(About this task)
Go to the line below containing "558Q870 660 865" and print exactly from there through the line containing "615 886 622C876", both included. Print nothing else.

(Input)
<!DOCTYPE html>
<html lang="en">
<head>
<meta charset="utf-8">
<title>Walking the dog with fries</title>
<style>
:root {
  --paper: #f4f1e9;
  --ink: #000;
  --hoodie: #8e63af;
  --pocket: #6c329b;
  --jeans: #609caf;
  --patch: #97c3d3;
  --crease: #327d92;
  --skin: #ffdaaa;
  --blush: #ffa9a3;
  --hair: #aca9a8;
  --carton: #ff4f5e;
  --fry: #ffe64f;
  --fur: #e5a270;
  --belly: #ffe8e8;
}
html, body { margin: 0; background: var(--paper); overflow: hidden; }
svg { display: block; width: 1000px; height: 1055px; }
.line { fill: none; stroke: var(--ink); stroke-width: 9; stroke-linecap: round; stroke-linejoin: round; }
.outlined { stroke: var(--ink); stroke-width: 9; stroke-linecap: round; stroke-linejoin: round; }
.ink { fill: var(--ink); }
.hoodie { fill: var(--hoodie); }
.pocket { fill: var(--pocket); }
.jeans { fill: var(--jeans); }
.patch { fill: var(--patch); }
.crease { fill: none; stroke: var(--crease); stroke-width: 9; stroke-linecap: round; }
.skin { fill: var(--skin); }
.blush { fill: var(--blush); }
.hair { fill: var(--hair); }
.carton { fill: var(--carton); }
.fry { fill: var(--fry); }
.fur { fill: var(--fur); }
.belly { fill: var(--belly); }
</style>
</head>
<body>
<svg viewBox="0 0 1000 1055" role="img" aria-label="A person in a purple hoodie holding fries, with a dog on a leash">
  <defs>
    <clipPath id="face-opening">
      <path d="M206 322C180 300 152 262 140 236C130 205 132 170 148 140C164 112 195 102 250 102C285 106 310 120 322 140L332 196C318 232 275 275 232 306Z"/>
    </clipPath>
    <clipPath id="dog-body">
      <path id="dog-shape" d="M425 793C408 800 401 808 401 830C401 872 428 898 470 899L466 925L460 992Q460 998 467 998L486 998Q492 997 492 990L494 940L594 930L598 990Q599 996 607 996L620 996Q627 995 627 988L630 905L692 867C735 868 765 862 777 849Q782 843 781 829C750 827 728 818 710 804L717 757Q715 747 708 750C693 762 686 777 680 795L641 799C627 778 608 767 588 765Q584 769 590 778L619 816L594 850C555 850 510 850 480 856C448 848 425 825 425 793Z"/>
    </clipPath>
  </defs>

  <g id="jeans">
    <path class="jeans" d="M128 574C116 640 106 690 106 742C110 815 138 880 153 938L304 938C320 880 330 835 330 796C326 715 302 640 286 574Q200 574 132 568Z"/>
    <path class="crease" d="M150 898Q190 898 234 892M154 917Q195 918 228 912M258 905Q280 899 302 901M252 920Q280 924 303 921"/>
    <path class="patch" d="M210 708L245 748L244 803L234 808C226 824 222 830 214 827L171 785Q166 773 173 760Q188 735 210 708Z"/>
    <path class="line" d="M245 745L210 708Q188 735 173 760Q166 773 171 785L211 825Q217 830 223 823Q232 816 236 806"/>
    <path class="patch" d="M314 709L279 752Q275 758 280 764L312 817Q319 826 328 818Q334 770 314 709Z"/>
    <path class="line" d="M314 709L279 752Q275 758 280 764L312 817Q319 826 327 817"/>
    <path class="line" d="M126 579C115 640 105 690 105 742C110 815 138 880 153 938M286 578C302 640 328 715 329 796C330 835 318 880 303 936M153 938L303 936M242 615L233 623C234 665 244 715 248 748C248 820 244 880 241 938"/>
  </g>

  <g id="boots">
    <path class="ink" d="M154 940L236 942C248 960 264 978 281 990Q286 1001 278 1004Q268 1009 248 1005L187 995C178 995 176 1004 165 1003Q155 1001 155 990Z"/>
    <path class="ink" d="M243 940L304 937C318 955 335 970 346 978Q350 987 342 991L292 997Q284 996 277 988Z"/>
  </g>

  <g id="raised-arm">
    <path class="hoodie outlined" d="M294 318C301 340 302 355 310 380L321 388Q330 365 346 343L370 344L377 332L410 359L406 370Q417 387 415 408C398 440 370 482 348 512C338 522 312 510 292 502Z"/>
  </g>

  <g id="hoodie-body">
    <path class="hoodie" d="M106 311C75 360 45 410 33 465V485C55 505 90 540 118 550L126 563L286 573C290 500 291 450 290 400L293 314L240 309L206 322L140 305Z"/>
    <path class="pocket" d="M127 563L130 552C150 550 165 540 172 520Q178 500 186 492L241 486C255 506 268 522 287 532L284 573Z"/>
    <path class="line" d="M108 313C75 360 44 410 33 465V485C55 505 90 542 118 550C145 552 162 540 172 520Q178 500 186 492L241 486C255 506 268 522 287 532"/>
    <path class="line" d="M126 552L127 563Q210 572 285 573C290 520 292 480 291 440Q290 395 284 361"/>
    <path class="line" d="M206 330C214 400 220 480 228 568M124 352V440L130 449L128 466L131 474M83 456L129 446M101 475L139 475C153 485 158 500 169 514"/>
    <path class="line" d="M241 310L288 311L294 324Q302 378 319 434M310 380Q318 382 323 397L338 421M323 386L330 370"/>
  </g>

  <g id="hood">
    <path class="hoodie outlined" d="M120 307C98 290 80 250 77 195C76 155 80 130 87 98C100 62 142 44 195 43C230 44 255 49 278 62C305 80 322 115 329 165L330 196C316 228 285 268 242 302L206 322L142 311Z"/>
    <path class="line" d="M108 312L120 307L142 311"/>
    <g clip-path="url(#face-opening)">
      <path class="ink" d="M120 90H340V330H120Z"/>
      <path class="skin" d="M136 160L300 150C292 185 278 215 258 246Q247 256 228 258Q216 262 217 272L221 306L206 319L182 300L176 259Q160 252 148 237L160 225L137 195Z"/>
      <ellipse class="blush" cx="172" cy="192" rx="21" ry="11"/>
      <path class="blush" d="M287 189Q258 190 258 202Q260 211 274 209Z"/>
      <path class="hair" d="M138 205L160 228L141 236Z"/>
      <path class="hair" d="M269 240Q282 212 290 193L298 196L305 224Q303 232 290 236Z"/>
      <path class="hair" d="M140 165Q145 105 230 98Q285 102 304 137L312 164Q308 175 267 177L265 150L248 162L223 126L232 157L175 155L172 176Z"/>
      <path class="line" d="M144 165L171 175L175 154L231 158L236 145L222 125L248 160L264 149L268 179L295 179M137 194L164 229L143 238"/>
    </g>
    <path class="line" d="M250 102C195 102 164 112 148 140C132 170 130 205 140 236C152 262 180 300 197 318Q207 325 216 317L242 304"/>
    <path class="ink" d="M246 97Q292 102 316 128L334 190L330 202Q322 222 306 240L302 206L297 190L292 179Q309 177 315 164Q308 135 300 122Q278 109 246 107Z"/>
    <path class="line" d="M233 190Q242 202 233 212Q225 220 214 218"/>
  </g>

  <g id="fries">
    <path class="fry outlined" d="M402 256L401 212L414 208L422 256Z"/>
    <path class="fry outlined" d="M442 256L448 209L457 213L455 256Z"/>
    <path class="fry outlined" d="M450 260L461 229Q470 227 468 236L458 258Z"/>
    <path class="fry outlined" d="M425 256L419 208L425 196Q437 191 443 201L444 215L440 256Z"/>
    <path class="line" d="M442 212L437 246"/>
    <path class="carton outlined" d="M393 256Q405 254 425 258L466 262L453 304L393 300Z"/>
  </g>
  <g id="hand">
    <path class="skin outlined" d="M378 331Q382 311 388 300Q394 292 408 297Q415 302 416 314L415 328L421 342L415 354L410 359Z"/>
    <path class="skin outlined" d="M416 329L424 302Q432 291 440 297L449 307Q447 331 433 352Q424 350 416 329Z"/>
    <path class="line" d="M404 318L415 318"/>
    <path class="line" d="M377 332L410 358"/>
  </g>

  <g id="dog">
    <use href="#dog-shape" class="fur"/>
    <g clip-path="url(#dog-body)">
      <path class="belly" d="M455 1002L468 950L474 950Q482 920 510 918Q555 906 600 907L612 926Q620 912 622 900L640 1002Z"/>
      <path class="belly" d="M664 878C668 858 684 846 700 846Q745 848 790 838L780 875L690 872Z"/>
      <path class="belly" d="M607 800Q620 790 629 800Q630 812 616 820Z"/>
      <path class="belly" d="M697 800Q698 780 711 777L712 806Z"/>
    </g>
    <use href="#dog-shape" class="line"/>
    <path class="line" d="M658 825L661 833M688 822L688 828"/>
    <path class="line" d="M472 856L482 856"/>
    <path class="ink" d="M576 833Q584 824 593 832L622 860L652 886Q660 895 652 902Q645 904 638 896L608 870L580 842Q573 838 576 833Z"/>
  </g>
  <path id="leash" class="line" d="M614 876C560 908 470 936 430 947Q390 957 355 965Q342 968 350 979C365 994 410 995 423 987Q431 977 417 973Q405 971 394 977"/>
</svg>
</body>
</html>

--

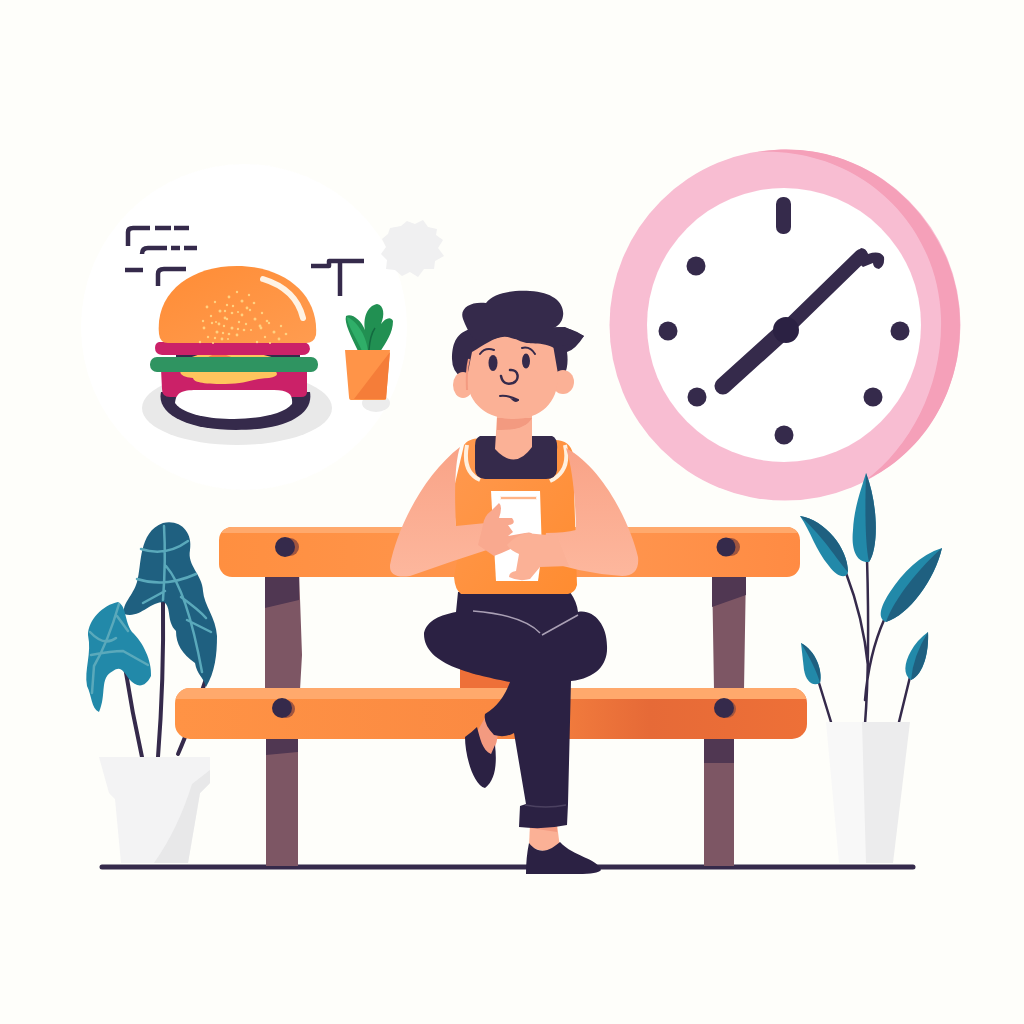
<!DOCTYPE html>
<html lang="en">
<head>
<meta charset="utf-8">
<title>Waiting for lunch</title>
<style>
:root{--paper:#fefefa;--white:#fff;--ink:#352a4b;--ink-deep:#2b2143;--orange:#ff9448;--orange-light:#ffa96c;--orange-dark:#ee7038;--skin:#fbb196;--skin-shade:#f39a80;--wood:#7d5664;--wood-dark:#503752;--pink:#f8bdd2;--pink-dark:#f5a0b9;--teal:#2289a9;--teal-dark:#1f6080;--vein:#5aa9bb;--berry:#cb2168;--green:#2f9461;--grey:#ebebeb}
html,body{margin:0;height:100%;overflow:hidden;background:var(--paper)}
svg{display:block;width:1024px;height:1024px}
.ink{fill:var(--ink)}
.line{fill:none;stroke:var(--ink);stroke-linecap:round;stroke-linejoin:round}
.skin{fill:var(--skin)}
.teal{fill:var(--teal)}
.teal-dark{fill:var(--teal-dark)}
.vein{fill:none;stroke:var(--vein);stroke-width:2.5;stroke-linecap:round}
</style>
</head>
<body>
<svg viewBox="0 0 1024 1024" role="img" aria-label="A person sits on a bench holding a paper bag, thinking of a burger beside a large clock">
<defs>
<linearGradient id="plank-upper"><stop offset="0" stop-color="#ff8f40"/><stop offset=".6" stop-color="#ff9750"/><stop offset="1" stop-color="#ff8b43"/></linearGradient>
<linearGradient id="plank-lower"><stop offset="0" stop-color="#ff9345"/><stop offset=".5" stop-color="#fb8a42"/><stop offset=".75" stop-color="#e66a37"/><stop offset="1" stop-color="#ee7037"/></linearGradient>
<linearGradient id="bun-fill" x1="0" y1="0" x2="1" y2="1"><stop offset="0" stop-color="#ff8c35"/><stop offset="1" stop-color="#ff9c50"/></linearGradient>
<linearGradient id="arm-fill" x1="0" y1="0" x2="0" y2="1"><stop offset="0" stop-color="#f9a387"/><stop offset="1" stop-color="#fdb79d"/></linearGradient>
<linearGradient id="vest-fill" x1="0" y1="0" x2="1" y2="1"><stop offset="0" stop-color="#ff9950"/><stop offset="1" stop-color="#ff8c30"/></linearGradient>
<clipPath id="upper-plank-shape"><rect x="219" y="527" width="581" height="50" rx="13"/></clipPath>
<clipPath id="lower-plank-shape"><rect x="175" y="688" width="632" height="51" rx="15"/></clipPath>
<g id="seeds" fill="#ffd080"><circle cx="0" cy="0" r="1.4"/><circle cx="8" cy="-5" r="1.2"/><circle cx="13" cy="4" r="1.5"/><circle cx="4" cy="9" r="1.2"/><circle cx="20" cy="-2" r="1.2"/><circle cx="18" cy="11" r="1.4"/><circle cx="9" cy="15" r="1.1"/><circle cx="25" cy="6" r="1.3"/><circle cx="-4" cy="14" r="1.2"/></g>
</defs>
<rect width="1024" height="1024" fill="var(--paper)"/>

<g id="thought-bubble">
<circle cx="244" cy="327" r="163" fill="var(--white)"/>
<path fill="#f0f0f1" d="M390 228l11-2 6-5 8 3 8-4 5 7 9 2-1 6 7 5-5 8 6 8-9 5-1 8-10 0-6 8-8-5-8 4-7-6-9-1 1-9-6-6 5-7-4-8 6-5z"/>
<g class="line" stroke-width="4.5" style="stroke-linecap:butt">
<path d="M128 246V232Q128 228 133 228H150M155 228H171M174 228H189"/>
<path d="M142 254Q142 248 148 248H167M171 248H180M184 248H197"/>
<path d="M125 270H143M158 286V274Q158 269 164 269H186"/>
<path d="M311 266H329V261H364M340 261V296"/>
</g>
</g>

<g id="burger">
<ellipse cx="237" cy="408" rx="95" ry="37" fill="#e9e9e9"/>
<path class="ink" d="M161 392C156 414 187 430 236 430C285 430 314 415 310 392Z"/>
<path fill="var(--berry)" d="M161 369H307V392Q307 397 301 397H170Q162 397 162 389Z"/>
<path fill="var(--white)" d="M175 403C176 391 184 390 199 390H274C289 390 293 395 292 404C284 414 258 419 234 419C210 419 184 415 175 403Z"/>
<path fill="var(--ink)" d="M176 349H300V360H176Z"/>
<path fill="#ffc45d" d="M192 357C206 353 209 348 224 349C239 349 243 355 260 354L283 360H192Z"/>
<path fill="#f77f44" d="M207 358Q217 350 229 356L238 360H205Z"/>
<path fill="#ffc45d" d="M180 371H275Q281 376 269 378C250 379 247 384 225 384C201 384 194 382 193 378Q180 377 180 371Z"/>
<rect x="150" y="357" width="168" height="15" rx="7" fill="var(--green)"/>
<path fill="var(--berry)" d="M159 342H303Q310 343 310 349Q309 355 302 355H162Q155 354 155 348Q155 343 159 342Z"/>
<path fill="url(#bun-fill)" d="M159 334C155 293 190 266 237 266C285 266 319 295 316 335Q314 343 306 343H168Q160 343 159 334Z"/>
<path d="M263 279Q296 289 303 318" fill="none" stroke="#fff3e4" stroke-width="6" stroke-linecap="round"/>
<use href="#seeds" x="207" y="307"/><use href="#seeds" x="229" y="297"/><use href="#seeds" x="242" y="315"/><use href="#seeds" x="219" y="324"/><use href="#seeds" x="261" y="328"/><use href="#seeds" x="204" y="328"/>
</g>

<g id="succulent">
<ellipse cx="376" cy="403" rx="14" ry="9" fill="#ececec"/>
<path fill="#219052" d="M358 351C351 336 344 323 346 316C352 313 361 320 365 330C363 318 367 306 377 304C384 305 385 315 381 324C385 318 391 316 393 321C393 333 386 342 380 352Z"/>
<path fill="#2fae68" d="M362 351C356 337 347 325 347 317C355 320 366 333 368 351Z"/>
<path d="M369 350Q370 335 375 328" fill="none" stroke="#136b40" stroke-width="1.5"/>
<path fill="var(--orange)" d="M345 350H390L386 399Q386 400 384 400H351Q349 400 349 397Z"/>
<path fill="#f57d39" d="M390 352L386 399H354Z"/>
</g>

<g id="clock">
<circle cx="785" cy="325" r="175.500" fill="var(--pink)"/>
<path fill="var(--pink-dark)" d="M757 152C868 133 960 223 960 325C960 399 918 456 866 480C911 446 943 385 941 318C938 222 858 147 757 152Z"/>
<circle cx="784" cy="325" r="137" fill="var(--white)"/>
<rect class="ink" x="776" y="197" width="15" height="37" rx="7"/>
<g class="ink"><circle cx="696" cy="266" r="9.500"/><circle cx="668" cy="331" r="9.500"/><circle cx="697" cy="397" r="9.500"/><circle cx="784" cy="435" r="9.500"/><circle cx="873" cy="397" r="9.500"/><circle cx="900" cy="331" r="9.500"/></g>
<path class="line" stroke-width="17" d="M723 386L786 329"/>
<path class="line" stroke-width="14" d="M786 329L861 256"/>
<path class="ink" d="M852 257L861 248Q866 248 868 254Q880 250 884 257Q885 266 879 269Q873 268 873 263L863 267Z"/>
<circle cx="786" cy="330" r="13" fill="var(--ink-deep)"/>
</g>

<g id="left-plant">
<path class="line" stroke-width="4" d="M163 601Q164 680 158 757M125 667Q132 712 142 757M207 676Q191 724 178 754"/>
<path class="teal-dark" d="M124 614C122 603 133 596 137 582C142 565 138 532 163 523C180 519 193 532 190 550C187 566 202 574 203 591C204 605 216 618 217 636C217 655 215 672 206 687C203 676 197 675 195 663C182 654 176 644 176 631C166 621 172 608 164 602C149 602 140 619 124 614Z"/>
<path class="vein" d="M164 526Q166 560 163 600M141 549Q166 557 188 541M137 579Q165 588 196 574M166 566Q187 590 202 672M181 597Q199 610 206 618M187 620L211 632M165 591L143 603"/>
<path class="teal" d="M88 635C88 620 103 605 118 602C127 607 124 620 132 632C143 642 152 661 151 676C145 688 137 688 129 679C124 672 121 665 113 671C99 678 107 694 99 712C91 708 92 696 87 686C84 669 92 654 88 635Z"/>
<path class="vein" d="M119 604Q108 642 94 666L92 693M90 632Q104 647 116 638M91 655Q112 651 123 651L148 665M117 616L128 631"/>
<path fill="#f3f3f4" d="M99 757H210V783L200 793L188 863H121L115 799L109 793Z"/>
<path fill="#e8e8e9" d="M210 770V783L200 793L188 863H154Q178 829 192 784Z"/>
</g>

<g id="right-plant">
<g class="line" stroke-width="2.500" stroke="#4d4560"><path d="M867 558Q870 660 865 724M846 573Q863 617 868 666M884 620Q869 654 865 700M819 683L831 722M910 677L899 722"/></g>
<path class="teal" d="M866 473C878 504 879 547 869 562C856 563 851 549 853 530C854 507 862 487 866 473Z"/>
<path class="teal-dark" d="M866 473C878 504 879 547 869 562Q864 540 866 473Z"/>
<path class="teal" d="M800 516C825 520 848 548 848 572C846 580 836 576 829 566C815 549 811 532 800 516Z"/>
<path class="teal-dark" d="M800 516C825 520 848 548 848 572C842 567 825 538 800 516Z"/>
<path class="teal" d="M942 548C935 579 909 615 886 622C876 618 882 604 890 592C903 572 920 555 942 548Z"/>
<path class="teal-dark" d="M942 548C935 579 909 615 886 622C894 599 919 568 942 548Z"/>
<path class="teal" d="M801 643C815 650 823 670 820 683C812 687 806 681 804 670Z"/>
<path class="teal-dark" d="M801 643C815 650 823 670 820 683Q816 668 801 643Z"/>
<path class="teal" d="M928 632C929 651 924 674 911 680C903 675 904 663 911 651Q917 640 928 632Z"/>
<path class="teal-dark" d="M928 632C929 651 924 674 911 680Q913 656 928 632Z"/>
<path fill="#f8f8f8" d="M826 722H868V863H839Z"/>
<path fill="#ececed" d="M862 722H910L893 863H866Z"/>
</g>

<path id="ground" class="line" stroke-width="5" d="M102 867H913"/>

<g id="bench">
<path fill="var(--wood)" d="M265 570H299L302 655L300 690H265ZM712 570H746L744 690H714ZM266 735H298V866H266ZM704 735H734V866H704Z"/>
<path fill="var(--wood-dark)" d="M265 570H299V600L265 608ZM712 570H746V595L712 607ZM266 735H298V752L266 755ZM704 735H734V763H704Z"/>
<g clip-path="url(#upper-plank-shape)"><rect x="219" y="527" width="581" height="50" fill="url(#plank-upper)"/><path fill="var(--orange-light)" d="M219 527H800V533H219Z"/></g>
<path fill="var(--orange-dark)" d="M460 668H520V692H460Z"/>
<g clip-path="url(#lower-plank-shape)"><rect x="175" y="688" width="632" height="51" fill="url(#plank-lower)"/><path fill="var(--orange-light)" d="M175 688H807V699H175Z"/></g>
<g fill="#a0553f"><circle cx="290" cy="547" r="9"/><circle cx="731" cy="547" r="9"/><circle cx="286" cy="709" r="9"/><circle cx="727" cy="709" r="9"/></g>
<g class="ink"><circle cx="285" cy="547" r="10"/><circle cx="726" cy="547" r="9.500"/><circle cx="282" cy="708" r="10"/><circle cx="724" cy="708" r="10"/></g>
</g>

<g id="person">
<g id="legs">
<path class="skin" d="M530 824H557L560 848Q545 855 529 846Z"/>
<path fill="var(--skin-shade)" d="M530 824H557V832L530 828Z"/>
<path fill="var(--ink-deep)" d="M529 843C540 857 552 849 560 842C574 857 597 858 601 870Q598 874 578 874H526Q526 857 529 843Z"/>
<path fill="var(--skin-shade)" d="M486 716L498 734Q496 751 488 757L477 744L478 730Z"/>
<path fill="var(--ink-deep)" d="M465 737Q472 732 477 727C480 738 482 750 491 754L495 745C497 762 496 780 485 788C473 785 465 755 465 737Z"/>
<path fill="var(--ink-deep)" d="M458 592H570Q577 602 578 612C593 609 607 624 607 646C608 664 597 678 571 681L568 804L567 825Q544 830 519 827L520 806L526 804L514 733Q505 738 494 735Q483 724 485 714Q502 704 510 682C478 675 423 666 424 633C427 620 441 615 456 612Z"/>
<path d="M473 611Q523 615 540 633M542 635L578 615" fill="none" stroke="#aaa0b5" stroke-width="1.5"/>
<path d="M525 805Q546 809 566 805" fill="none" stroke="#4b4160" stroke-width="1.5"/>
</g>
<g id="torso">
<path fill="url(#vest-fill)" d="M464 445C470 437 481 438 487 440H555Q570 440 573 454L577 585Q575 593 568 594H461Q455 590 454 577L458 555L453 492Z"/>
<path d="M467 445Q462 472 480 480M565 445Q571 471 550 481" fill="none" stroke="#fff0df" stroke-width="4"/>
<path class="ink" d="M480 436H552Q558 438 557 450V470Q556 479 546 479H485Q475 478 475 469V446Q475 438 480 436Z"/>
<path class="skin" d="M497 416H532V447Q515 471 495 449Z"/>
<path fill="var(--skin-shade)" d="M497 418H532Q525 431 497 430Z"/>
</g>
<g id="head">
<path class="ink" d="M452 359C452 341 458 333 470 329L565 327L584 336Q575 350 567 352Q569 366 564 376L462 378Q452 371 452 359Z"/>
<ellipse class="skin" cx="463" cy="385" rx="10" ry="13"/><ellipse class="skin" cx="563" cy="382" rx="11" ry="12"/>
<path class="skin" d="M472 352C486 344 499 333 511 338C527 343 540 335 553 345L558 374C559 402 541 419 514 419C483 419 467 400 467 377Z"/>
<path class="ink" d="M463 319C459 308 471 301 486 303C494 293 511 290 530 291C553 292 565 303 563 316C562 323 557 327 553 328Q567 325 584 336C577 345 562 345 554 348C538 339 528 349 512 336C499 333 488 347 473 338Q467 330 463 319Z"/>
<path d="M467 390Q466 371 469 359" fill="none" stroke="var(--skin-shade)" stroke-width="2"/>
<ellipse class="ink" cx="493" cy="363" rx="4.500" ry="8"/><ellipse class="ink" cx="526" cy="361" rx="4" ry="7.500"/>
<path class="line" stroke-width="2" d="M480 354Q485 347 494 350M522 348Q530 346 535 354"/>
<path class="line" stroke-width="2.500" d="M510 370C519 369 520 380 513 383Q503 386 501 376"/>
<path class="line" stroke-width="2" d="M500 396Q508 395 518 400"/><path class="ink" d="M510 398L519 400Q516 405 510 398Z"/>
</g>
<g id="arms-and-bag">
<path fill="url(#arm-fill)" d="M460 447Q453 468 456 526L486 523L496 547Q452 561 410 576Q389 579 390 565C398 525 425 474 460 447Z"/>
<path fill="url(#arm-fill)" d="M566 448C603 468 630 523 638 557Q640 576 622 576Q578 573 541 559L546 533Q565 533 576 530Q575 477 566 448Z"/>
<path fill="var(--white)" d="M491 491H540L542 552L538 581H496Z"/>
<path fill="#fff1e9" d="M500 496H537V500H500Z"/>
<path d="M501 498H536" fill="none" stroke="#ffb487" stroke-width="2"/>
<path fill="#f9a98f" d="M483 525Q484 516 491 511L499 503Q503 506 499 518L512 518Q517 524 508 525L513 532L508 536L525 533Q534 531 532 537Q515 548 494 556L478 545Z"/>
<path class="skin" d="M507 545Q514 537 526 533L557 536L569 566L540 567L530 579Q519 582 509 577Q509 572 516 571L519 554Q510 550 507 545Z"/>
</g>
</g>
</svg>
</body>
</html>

(Exercise solution)
<g class="line" stroke-width="2.500" stroke="#4d4560"><path d="M867 558Q870 660 865 724M846 573Q863 617 868 666M884 620Q869 654 865 700M819 683L831 722M910 677L899 722"/></g>
<path class="teal" d="M866 473C878 504 879 547 869 562C856 563 851 549 853 530C854 507 862 487 866 473Z"/>
<path class="teal-dark" d="M866 473C878 504 879 547 869 562Q864 540 866 473Z"/>
<path class="teal" d="M800 516C825 520 848 548 848 572C846 580 836 576 829 566C815 549 811 532 800 516Z"/>
<path class="teal-dark" d="M800 516C825 520 848 548 848 572C842 567 825 538 800 516Z"/>
<path class="teal" d="M942 548C935 579 909 615 886 622C876 618 882 604 890 592C903 572 920 555 942 548Z"/>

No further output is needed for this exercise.